My journey of youth work started in 2009 when a professor Hiroshi and I launched a youth organization, the Youth Empowerment Committee, in Shizuoka, Japan, which focuses on local Youth Work and Youth Participation.
In 2010, I joined a study trip held in Sweden and I was fascinated by their youth policy, youth work and education systems which, in the end, drove me to study abroad in Sweden.
Then, I became the member of a Japan based, non-profit organization; Rights, Tokyo, Japan based, which encourages political participation of youths at a national level by disseminating, advocating and researching youth issues. The main topic is to lower the minimum voting age from 20 to 18. In 2011, I coordinated a study trip to the U.K with the theme; Youth Work and Citizenship Education as a part of their project.
After a year and half living in Stockholm with the experience of youth-work internships at several local youth centers as well as taking a university course at Stockholm University in Child and Youth Studies, I ended up in Berlin, and took an opportunity to work for the Youth Policy Press which is curated by the Democracy & Dialogue.
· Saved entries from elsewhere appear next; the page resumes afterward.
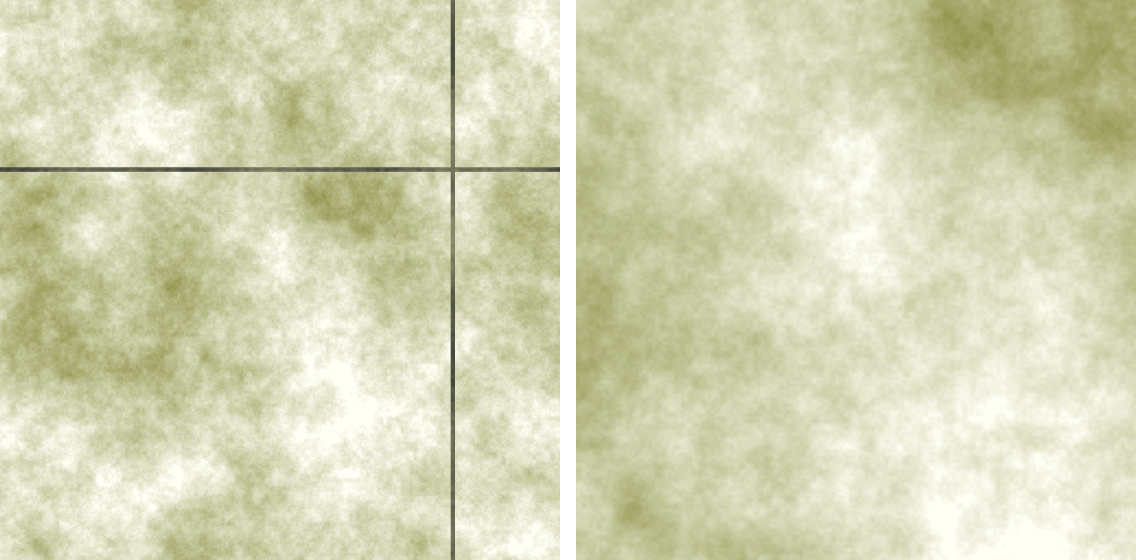
Left: the whole. Right: its middle third, enlarged.
This texture is drawn by a Shadertoy shader. Its source:

```glsl
// One large, mottled olive-and-cream stone tile with thin worn grout lines.
// Wrapping value noise, summed over octaves, makes the clouds; slow sines shade
// broad regions, and wrapped distances draw one grout line along each axis.

const float TAU = 6.2831853;

// Integer hash of a lattice cell, giving 0 to 1
float hash(ivec2 cell, int seed) {
    uint h = uint(cell.x) * 73856093u ^ uint(cell.y) * 19349663u ^ uint(seed) * 83492791u;
    h = (h ^ (h >> 16)) * 73244475u;
    h = (h ^ (h >> 15)) * 52734091u;
    h ^= h >> 16;
    return float(h & 65535u) / 65535.0;
}

// Value noise that repeats after a whole number of cells
float wrapNoise(vec2 uv, int cells, int seed) {
    vec2 p = fract(uv) * float(cells) + vec2(0.37, 0.71) * float(seed);
    ivec2 i = ivec2(floor(p));
    vec2 f = fract(p);
    f = f * f * (3.0 - 2.0 * f);
    ivec2 lo = i % cells;
    ivec2 hi = (i + 1) % cells;
    float bottom = mix(hash(lo, seed), hash(ivec2(hi.x, lo.y), seed), f.x);
    float top = mix(hash(ivec2(lo.x, hi.y), seed), hash(hi, seed), f.x);
    return mix(bottom, top, f.y);
}

// Octaves from broad clouds down to crisp grain, centred on zero
float clouds(vec2 uv) {
    float sum = 0.0, amplitude = 0.5;
    int cells = 4;
    for (int octave = 0; octave < 8; octave++) {
        sum += amplitude * (wrapNoise(uv, cells, octave + 3) - 0.5);
        amplitude *= 0.77;
        cells *= 2;
    }
    return sum;
}

void mainImage(out vec4 fragColor, in vec2 fragCoord) {
    vec2 uv = fragCoord / iResolution.xy;

    // Stone: pale at the top and right of centre, darker through the middle
    float tone = 0.655 + clouds(uv);
    tone += 0.07 * cos(TAU * (uv.y - 0.95)) + 0.05 * cos(TAU * (uv.x - 0.65));
    vec3 stone = mix(vec3(0.53, 0.545, 0.24), vec3(1.0, 1.0, 0.96), clamp(tone, 0.0, 1.0));

    // Grout: lighter near the crossing, with uneven wear along its length
    vec2 lineDist = abs(fract(uv - vec2(0.8086, 0.6973) + 0.5) - 0.5);
    float along = max(lineDist.x, lineDist.y);
    float wear = 0.4 + 1.0 * (wrapNoise(uv, 9, 21) - 0.5)
               + 0.4 * (wrapNoise(uv, 120, 22) - 0.5) + 0.45 * exp(-9.0 * along);
    vec3 grout = mix(vec3(0.26, 0.27, 0.23), vec3(0.54, 0.54, 0.42), clamp(wear, 0.0, 1.0));

    // Smooth line edges, one pixel wide at any size
    vec2 soft = 0.5 / iResolution.xy;
    vec2 cover = 1.0 - smoothstep(0.0039 - soft, 0.0039 + soft, lineDist);
    fragColor = vec4(mix(stone, grout, max(cover.x, cover.y)), 1.0);
}
```
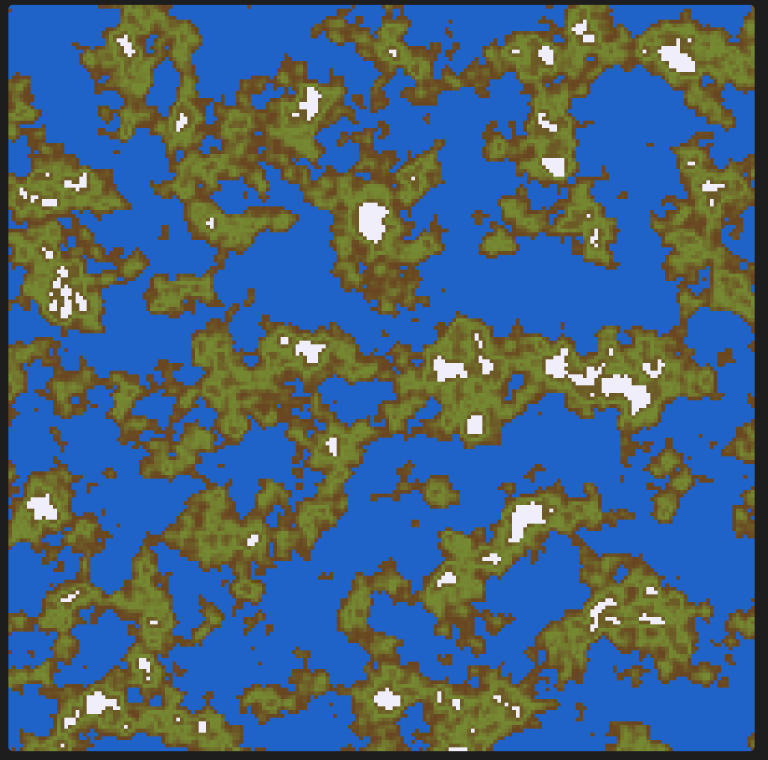
Write a WebGL 2 fragment shader that draws this texture.

```glsl
#version 300 es
precision highp float;
// A blocky terrain map in a dark frame: flat water, land and snowy peaks.
// Fractal gradient noise gives one height per square tile; height bands are
// coloured brown, green, brown, white, and 3x3 samples smooth the tile edges.

uniform vec2 u_resolution;
out vec4 fragColor;

// Layout, in units of the canvas height
const vec2 MAP_CENTER = vec2(0.502, 0.5026);
const float MAP_HALF = 0.491;
const float CORNER_RADIUS = 0.006;
const float TILES = 200.0;

// Height field
const float BASE_FREQUENCY = 9.0;
const int OCTAVES = 4;
const float GAIN = 0.65;
const float WATER_LEVEL = 0.0;
const float SNOW_LEVEL = 0.54;
const float GREEN_PEAK = 0.6;   // share of the way from water to snow
const float PEAK_FADE = 0.7;    // how far high land turns back to brown

// Colours
const vec3 FRAME = vec3(0.115);
const vec3 WATER = vec3(0.12, 0.39, 0.79);
const vec3 EARTH = vec3(0.41, 0.275, 0.13);
const vec3 GRASS = vec3(0.46, 0.54, 0.195);
const vec3 SNOW = vec3(0.94, 0.935, 0.98);

const int SAMPLES = 3;
const float TAU = 6.2831853;

float hash(vec2 p) {
    uvec2 q = uvec2(ivec2(p) + 4096);
    uint n = q.x * 1597334677u ^ q.y * 3812015801u;
    n = (n ^ (n >> 15)) * 2246822519u;
    n = (n ^ (n >> 13)) * 3266489917u;
    return float((n ^ (n >> 16)) >> 8) / 16777216.0;
}

// One of eight unit gradients at a lattice corner, dotted with the offset
float corner(vec2 cell, vec2 offset) {
    float angle = floor(hash(cell) * 8.0) * TAU / 8.0;
    return dot(vec2(cos(angle), sin(angle)), offset);
}

float gradientNoise(vec2 p) {
    vec2 i = floor(p);
    vec2 f = p - i;
    vec2 w = f * f * f * (f * (f * 6.0 - 15.0) + 10.0);
    vec2 e = vec2(1.0, 0.0);
    float low = mix(corner(i, f), corner(i + e.xy, f - e.xy), w.x);
    float high = mix(corner(i + e.yx, f - e.yx), corner(i + e.xx, f - e.xx), w.x);
    return mix(low, high, w.y);
}

float terrainHeight(vec2 p) {
    float sum = 0.0;
    float amplitude = 1.0;
    p *= BASE_FREQUENCY;
    for (int i = 0; i < OCTAVES; i++) {
        sum += amplitude * gradientNoise(p);
        p = p * 2.0 + vec2(37.3, 71.7);
        amplitude *= GAIN;
    }
    return sum;
}

vec3 terrainColor(float h) {
    if (h < WATER_LEVEL) return WATER;
    if (h > SNOW_LEVEL) return SNOW;
    float t = (h - WATER_LEVEL) / (SNOW_LEVEL - WATER_LEVEL);
    float green = smoothstep(0.06, GREEN_PEAK, t);
    green *= 1.0 - PEAK_FADE * smoothstep(GREEN_PEAK, 0.92, t);
    return mix(EARTH, GRASS, green);
}

// Signed distance to the rounded square of the map
float mapDistance(vec2 p) {
    vec2 d = abs(p) - MAP_HALF + CORNER_RADIUS;
    return length(max(d, 0.0)) + min(max(d.x, d.y), 0.0) - CORNER_RADIUS;
}

vec3 mapColor(vec2 p) {
    vec2 uv = p / (2.0 * MAP_HALF) + 0.5;
    vec2 tile = clamp(floor(uv * TILES), 0.0, TILES - 1.0);
    return terrainColor(terrainHeight((tile + 0.5) / TILES));
}

void main() {
    float pixel = 1.0 / u_resolution.y;
    vec2 center = gl_FragCoord.xy * pixel - MAP_CENTER;

    // Average tile colours over the pixel
    vec3 color = vec3(0.0);
    for (int y = 0; y < SAMPLES; y++) {
        for (int x = 0; x < SAMPLES; x++) {
            vec2 jitter = (vec2(x, y) + 0.5) / float(SAMPLES) - 0.5;
            color += mapColor(center + jitter * pixel);
        }
    }
    color /= float(SAMPLES * SAMPLES);

    // Surrounding frame
    float inside = clamp(0.5 - mapDistance(center) / pixel, 0.0, 1.0);
    fragColor = vec4(mix(FRAME, color, inside), 1.0);
}
```
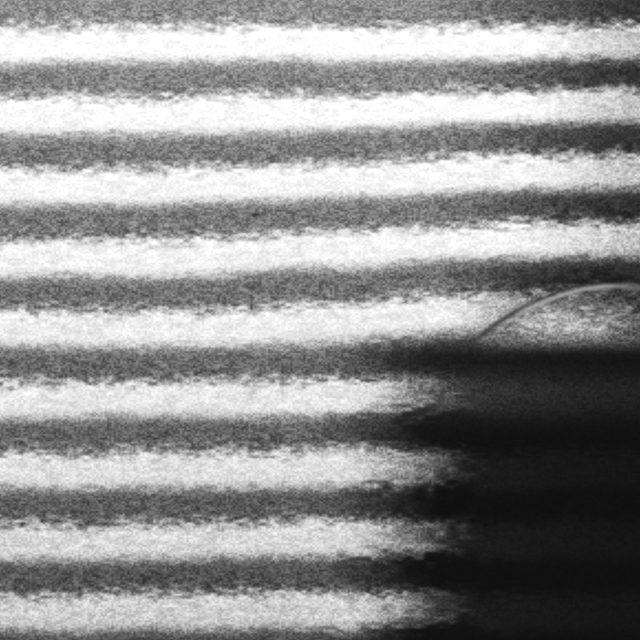
A WebGL 2 fragment shader for this texture:

```glsl
#version 300 es
precision highp float;
// Grainy monochrome bands of light rippling across a sheet, bending upward
// at the right. A deep shadow swallows the lower right, below a thin curved
// crease. Built from a warped cosine, soft masks and stretched value noise.

#define BAND_PERIOD 0.1109
#define FIRST_BAND 0.0700
#define BEND 0.031
#define RAGGED 0.018
#define GRAIN 0.34
#define CREASE_APEX vec2(0.964, 0.440)
#define CREASE_CURVE 1.865
#define CREASE_WIDTH 0.0045

uniform vec2 u_resolution;
out vec4 fragColor;

float hash(vec2 cell) {
    uvec2 q = uvec2(ivec2(cell)) * uvec2(1597u, 3812u) + 71u;
    uint n = (q.x ^ (q.y * 747u)) * 27449u;
    n = (n ^ (n >> 15)) * 73244u + q.y * 9781u;
    n = (n ^ (n >> 13)) * 12653u;
    return float((n >> 8) & 65535u) / 65535.0;
}

float noise(vec2 p) {
    vec2 i = floor(p), f = fract(p);
    f = f * f * (3.0 - 2.0 * f);
    return mix(mix(hash(i), hash(i + vec2(1, 0)), f.x),
               mix(hash(i + vec2(0, 1)), hash(i + vec2(1, 1)), f.x), f.y);
}

float gauss(float x) { return exp(-x * x); }

// Signed distance to the parabolic crease, positive below it
float creaseDistance(vec2 p) {
    float u = CREASE_APEX.x - p.x;
    float slope = 2.0 * CREASE_CURVE * u;
    return (p.y - CREASE_APEX.y - CREASE_CURVE * u * u) / sqrt(1.0 + slope * slope);
}

void main() {
    // p.y measures depth from the top edge
    vec2 p = gl_FragCoord.xy / u_resolution;
    p.y = 1.0 - p.y;

    // Grain: fine specks, plus coarser streaks that fray the band edges
    float fine = noise(p * vec2(290.0, 340.0)) - 0.5;
    float medium = noise(p * vec2(120.0, 210.0) + 37.0) - 0.5;
    float streak = noise(p * vec2(58.0, 150.0) + 91.0) - 0.5;
    float drift = noise(p * vec2(9.0, 14.0) + 13.0) - 0.5;
    float grain = 0.65 * fine + 0.35 * medium;

    // Regions: inside the crease, and the lower right shadow
    float crease = creaseDistance(p);
    float inside = smoothstep(-0.004, 0.006, crease) * smoothstep(0.72, 0.76, p.x);
    float low = smoothstep(0.50, 0.57, p.y);

    // Bands, bent upward toward the right outside the crease
    float bend = BEND * smoothstep(0.2, 0.95, p.x) * smoothstep(-0.05, 0.40, p.y);
    bend *= (1.0 - inside) * (1.0 - 0.6 * low);
    float y = p.y + bend + RAGGED * (0.6 * streak + 0.5 * medium) + 0.007 * drift;
    float wave = 0.5 + 0.5 * cos(6.2832 * (y - FIRST_BAND) / BAND_PERIOD);
    float band = smoothstep(0.04, 0.90, wave);

    // Tone falls off downward and toward the right edge
    float dark = mix(0.55, 0.30, p.y) * (1.0 - 0.62 * smoothstep(0.62, 1.03, p.x));
    float bright = mix(1.01, 0.79, p.y * p.y * 0.6 + p.y * 0.4);
    bright *= 1.0 - 0.24 * smoothstep(0.80, 1.03, p.x);
    float tone = mix(dark, bright, band);

    // Light pooled under the crease
    vec2 pool = (p - vec2(0.872, 0.512)) / vec2(0.115, 0.043);
    float poolTone = 0.22 + 0.53 * exp(-dot(pool, pool)) + 0.10 * (medium + streak);
    tone = mix(tone, poolTone, inside * (1.0 - low));

    // The bent band dims where it meets the crease
    float dim = smoothstep(0.68, 0.84, p.x) * smoothstep(0.40, 0.45, p.y);
    tone *= 1.0 - 0.35 * dim * (1.0 - inside) * (1.0 - low);

    // Shadow: troughs sink into it earlier than crests
    float reach = p.x - 0.065 * band + 0.05 * streak + 0.02 * drift;
    float shade = smoothstep(0.47, 0.69, reach) * low;
    float glow = 0.11 * gauss((p.y - 0.61) / 0.045) + 0.045 * band;
    float shadowTone = 0.065 + glow * (1.0 - 0.55 * smoothstep(0.65, 1.0, p.x));
    tone = mix(tone, shadowTone, shade);

    // Grain is strongest in the mid tones
    float strength = GRAIN * smoothstep(0.0, 0.5, tone) * (1.0 - 0.6 * smoothstep(0.65, 1.0, tone));
    tone += grain * strength + 0.08 * streak * (1.0 - shade);

    // Crease: dark line at its foot, pale ridge toward its apex
    float along = smoothstep(0.735, 0.755, p.x);
    float foot = along * (1.0 - smoothstep(0.80, 0.89, p.x));
    float ridge = smoothstep(0.75, 0.85, p.x) * (1.0 - 0.6 * smoothstep(0.94, 1.0, p.x));
    tone = mix(tone, 0.20, 0.75 * foot * gauss(crease / CREASE_WIDTH));
    tone = mix(tone, 0.70, 0.75 * ridge * gauss((crease - 0.007) / CREASE_WIDTH));

    // Two small dark flecks
    for (int i = 0; i < 2; i++) {
        vec2 fleck = vec2(0.300, 0.363) + float(i) * vec2(0.098, -0.027);
        vec2 q = (p - fleck) / vec2(0.009, 0.0035);
        tone = mix(tone, 0.15, 0.7 * exp(-dot(q, q)));
    }

    fragColor = vec4(vec3(clamp(tone, 0.0, 1.0)), 1.0);
}
```
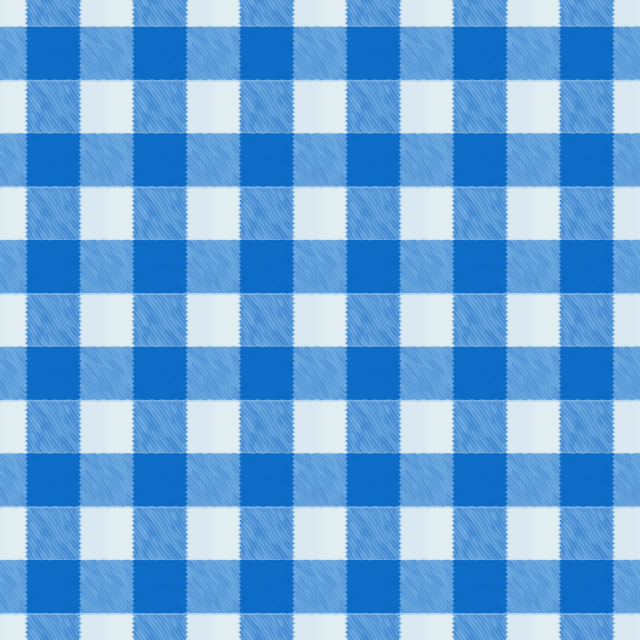
Give the GLSL for this pattern, as a three.js fragment shader.

```glsl
varying vec2 vUv;

const float TAU = 6.2831853;
const float REPEATS = 6.0;

const vec3 DEEP = vec3(0.055, 0.425, 0.78);
const vec3 TWILL_DARK = vec3(0.24, 0.52, 0.81);
const vec3 TWILL_LIGHT = vec3(0.46, 0.69, 0.89);
const vec3 WHITE_COOL = vec3(0.85, 0.91, 0.945);
const vec3 WHITE_WARM = vec3(0.88, 0.93, 0.945);
const vec3 PALE = vec3(0.68, 0.82, 0.93);

vec3 hash3(vec2 p) {
  vec3 h = vec3(dot(p, vec2(127.1, 311.7)), dot(p, vec2(269.5, 183.3)), dot(p, vec2(419.2, 371.9)));
  return fract(sin(h) * 4375.85);
}

// Smooth cellular noise: random shades blended by distance to jittered points
float cellShade(vec2 p) {
  vec2 cell = floor(p);
  float total = 0.0;
  float weights = 0.0;
  for (int j = -1; j <= 1; j++) {
    for (int i = -1; i <= 1; i++) {
      vec2 id = cell + vec2(float(i), float(j));
      vec3 h = hash3(id);
      vec2 d = id + h.xy - p;
      float w = exp(-7.0 * dot(d, d));
      total += w * h.z;
      weights += w;
    }
  }
  return total / weights;
}

// Diagonal weave made of fine ridges broken into short streaks
vec3 twill(vec2 p, float brightness, float contrast, float seed) {
  vec2 s = vec2(27.0 * p.x + 19.0 * p.y, 8.0 * p.y - 6.0 * p.x);
  s.x += 0.18 * sin(1.7 * s.y + seed);
  float ridge = 0.5 * sin(TAU * s.x);
  float streak = cellShade(s + seed) - 0.5;
  float tone = brightness + contrast * (0.5 * ridge + 0.75 * streak);
  return mix(TWILL_DARK, TWILL_LIGHT, clamp(tone, 0.0, 1.25));
}

// Coverage of a stripe filling the middle half of a repeat
float stripe(float offset, float softness) {
  return 1.0 - smoothstep(0.25 - softness, 0.25 + softness, offset);
}

float thinLine(float offset, float halfWidth) {
  return 1.0 - smoothstep(0.4 * halfWidth, 1.6 * halfWidth, abs(offset));
}

// Layered sines that wrap once per repeat
float waver(float t, float rate) {
  return 0.6 * sin(TAU * rate * t) + 0.4 * sin(TAU * (rate * 2.0 - 5.0) * t + 1.3);
}

void main() {
  vec2 p = vUv * REPEATS;
  vec2 f = fract(p);
  vec2 mid = f - 0.5;
  vec2 wrapped = fract(p + 0.5) - 0.5;

  // Toothed sides on columns, nearly straight edges on rows
  float teeth = 0.008 * sin(TAU * 24.0 * f.y) + 0.003 * waver(f.y, 11.0);
  float ripple = 0.003 * waver(f.x, 9.0);
  float column = stripe(abs(mid.x) + teeth, 0.008);
  float row = stripe(abs(mid.y + ripple), 0.007);

  // Four fabric colours
  vec3 white = mix(WHITE_COOL, WHITE_WARM, smoothstep(-0.06, 0.06, wrapped.x));
  vec3 columnTwill = twill(vec2(mid.x, wrapped.y), 0.46, 0.85, 3.0);
  vec3 rowTwill = twill(vec2(wrapped.x, mid.y), 0.62, 0.55, 17.0);
  vec3 deep = DEEP + 0.012 * (cellShade(mid * 14.0) - 0.5);

  vec3 color = mix(mix(white, columnTwill, column), mix(rowTwill, deep, column), row);

  // Pale fringe beside columns and along row edges
  float sideFringe = thinLine(abs(mid.x) + teeth - 0.258, 0.007) * (1.0 - row);
  float lowerFringe = thinLine(mid.y + ripple + 0.256, 0.009);
  float upperFringe = thinLine(mid.y + ripple - 0.256, 0.006);
  color = mix(color, PALE, 0.45 * sideFringe);
  color = mix(color, PALE, lowerFringe * mix(0.75, 0.4, column));
  color = mix(color, PALE, 0.25 * upperFringe);

  gl_FragColor = vec4(color, 1.0);
}
```
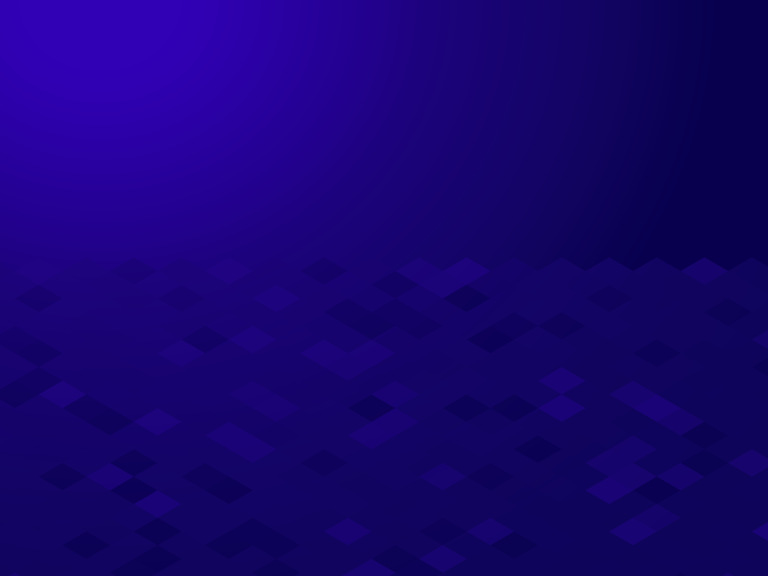
A Shadertoy shader for this background:

```glsl
// A violet glow in the upper left fades to navy above a floor of rhombic tiles.
// The sky is a radial colour ramp; the floor is an isometric lattice whose
// cells are lightened or darkened by a hash, supersampled for smooth edges.

#define GLOW_CENTER vec2(0.174, 0.0)    // from the top left, in canvas heights
#define GLOW_SQUASH 1.15                // faster falloff downwards
#define TILE_HALF   vec2(0.04127, 0.0238)
#define TILE_ORIGIN vec2(0.0260, 0.4705)
#define LIGHT_SHARE 0.13
#define DARK_SHARE  0.10
#define SAMPLES     3

const vec3 VIOLET = vec3(0.192, 0.004, 0.715);
const vec3 INDIGO = vec3(0.122, 0.006, 0.518);
const vec3 BLUE   = vec3(0.070, 0.018, 0.385);
const vec3 NAVY   = vec3(0.030, 0.000, 0.308);
const vec3 FLOOR_NEAR = vec3(0.116, 0.010, 0.493);
const vec3 FLOOR_FAR  = vec3(0.055, 0.016, 0.353);
const vec3 TILE_LIGHT = vec3(0.130, 0.012, 0.525);

float hash(vec2 p) {
    return fract(sin(dot(p, vec2(127.1, 311.7))) * 43758.5453);
}

float glowDistance(vec2 p) {
    return length((p - GLOW_CENTER) * vec2(1.0, GLOW_SQUASH));
}

// Piecewise radial ramp from the glow to the dark rim
vec3 skyColor(float d) {
    vec3 color = mix(VIOLET, INDIGO, smoothstep(0.08, 0.62, d));
    color = mix(color, BLUE, clamp((d - 0.48) / 0.40, 0.0, 1.0));
    return mix(color, NAVY, smoothstep(0.84, 1.10, d));
}

// Floor shade with random light and dark tiles
vec3 floorColor(float d, vec2 cell) {
    float t = clamp((d - 0.52) / 1.04, 0.0, 1.0);
    t *= 2.0 - t;
    vec3 color = mix(FLOOR_NEAR, FLOOR_FAR, t);

    float pick = hash(cell);
    float strength = mix(0.5, 1.0, hash(cell + 17.3));
    float light = step(pick, LIGHT_SHARE) * 0.65 * strength;
    float dark = step(1.0 - DARK_SHARE, pick) * mix(0.2, 0.8, t) * strength;
    color *= 1.0 + 0.03 * (hash(cell + 41.9) - 0.5);
    color = mix(color, TILE_LIGHT, light);
    return mix(color, NAVY, dark);
}

vec3 scene(vec2 p) {
    float d = glowDistance(p);

    // Rhombus lattice: skewed axes turn each tile into a unit square
    vec2 q = (p - TILE_ORIGIN) / TILE_HALF;
    vec2 cell = floor(0.5 * vec2(q.x + q.y, q.x - q.y));

    // The first row of whole tiles forms the zigzag horizon
    bool onFloor = cell.x - cell.y > -0.5;
    return onFloor ? floorColor(d, cell) : skyColor(d);
}

void mainImage(out vec4 fragColor, in vec2 fragCoord) {
    vec3 sum = vec3(0.0);
    for (int i = 0; i < SAMPLES; i++) {
        for (int j = 0; j < SAMPLES; j++) {
            vec2 offset = (vec2(i, j) + 0.5) / float(SAMPLES) - 0.5;
            vec2 p = (fragCoord + offset) / iResolution.y;
            sum += scene(vec2(p.x, 1.0 - p.y));
        }
    }
    fragColor = vec4(sum / float(SAMPLES * SAMPLES), 1.0);
}
```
After going back to Japan and graduate the University of Shizuoka, I, again, based myself in Berlin and work as a data collector at the Youth Policy Press. And now from the September of 2014, I, again, have backed to Stockholm and started my master’s program in International and Comparative Education at Stockholm University.
Along with being Europe, I also worked as a translator of European youth policy documents, as an interpreter and coordinator of a study visit from Japan in the youth field. So far, I have visited more than 40 youths-related organizations (mainly in Sweden and few in the U.K and Germany).
In this blog, I’m going to handle the theme of youth work, youth policy, youth empowerment, especially in Japan, Sweden and Europe with international-young (wide and free) -Japanese-biased perspectives. Also, this is an attempts to reveal the unknown, but decent Japanese youth work and youth policy to the world.